> **Problem statement**: Filter the entries, keeping every line with the string "node".

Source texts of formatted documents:
****

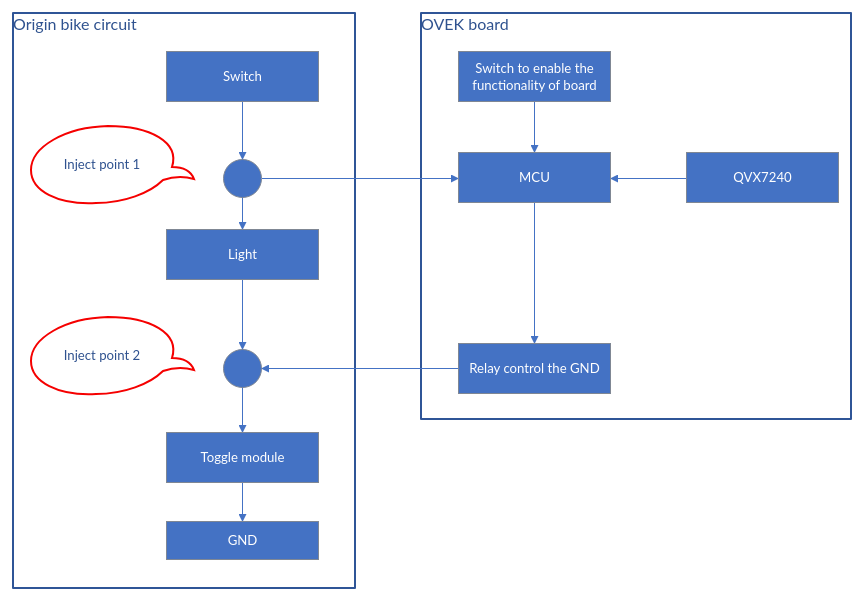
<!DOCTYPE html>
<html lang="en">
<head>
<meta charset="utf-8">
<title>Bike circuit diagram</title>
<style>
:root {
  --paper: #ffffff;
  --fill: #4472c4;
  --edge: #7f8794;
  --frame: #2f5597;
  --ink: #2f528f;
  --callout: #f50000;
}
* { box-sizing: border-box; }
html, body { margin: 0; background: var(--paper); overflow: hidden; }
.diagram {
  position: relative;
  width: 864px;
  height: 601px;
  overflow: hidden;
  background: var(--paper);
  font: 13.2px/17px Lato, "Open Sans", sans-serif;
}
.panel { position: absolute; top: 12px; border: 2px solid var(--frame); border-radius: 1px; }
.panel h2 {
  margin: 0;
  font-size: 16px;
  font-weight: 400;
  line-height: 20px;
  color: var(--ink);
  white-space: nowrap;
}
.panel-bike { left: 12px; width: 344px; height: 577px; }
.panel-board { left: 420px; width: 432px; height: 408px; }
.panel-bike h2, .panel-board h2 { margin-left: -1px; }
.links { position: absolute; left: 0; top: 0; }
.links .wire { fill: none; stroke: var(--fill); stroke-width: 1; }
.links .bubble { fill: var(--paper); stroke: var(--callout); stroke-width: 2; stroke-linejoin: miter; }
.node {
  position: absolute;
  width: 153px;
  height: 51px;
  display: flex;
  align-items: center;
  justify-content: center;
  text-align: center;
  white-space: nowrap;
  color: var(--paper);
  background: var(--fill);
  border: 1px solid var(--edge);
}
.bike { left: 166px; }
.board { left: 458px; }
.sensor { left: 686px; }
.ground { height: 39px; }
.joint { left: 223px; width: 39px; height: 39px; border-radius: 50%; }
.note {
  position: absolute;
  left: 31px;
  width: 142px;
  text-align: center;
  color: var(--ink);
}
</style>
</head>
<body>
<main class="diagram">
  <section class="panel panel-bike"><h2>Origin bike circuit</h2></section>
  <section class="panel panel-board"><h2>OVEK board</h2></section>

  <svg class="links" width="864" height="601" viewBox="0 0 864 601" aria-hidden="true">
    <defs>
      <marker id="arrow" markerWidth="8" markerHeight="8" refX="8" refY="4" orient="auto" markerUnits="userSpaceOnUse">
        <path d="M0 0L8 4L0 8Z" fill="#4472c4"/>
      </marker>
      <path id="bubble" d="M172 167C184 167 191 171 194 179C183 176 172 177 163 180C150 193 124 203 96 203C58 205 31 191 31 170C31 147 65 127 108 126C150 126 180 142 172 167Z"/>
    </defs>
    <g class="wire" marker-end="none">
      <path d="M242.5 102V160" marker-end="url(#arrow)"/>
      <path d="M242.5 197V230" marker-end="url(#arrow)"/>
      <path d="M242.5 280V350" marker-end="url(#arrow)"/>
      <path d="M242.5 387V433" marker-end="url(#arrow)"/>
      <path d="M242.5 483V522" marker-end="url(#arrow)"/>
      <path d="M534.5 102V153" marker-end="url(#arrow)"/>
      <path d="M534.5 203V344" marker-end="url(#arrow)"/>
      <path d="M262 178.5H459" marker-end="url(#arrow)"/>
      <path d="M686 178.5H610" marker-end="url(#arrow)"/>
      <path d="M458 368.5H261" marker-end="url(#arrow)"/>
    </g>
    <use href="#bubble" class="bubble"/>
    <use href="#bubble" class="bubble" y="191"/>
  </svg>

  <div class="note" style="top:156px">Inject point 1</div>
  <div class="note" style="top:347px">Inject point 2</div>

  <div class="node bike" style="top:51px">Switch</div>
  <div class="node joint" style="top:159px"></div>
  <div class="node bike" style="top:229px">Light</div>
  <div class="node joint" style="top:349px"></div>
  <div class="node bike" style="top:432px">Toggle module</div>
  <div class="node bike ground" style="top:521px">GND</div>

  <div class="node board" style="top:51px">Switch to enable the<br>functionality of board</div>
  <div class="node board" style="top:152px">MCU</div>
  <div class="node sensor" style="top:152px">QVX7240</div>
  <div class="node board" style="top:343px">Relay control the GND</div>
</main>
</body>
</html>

****

> **Solved exercise**:
.node {
  <div class="node bike" style="top:51px">Switch</div>
  <div class="node joint" style="top:159px"></div>
  <div class="node bike" style="top:229px">Light</div>
  <div class="node joint" style="top:349px"></div>
  <div class="node bike" style="top:432px">Toggle module</div>
  <div class="node bike ground" style="top:521px">GND</div>
  <div class="node board" style="top:51px">Switch to enable the<br>functionality of board</div>
  <div class="node board" style="top:152px">MCU</div>
  <div class="node sensor" style="top:152px">QVX7240</div>
  <div class="node board" style="top:343px">Relay control the GND</div>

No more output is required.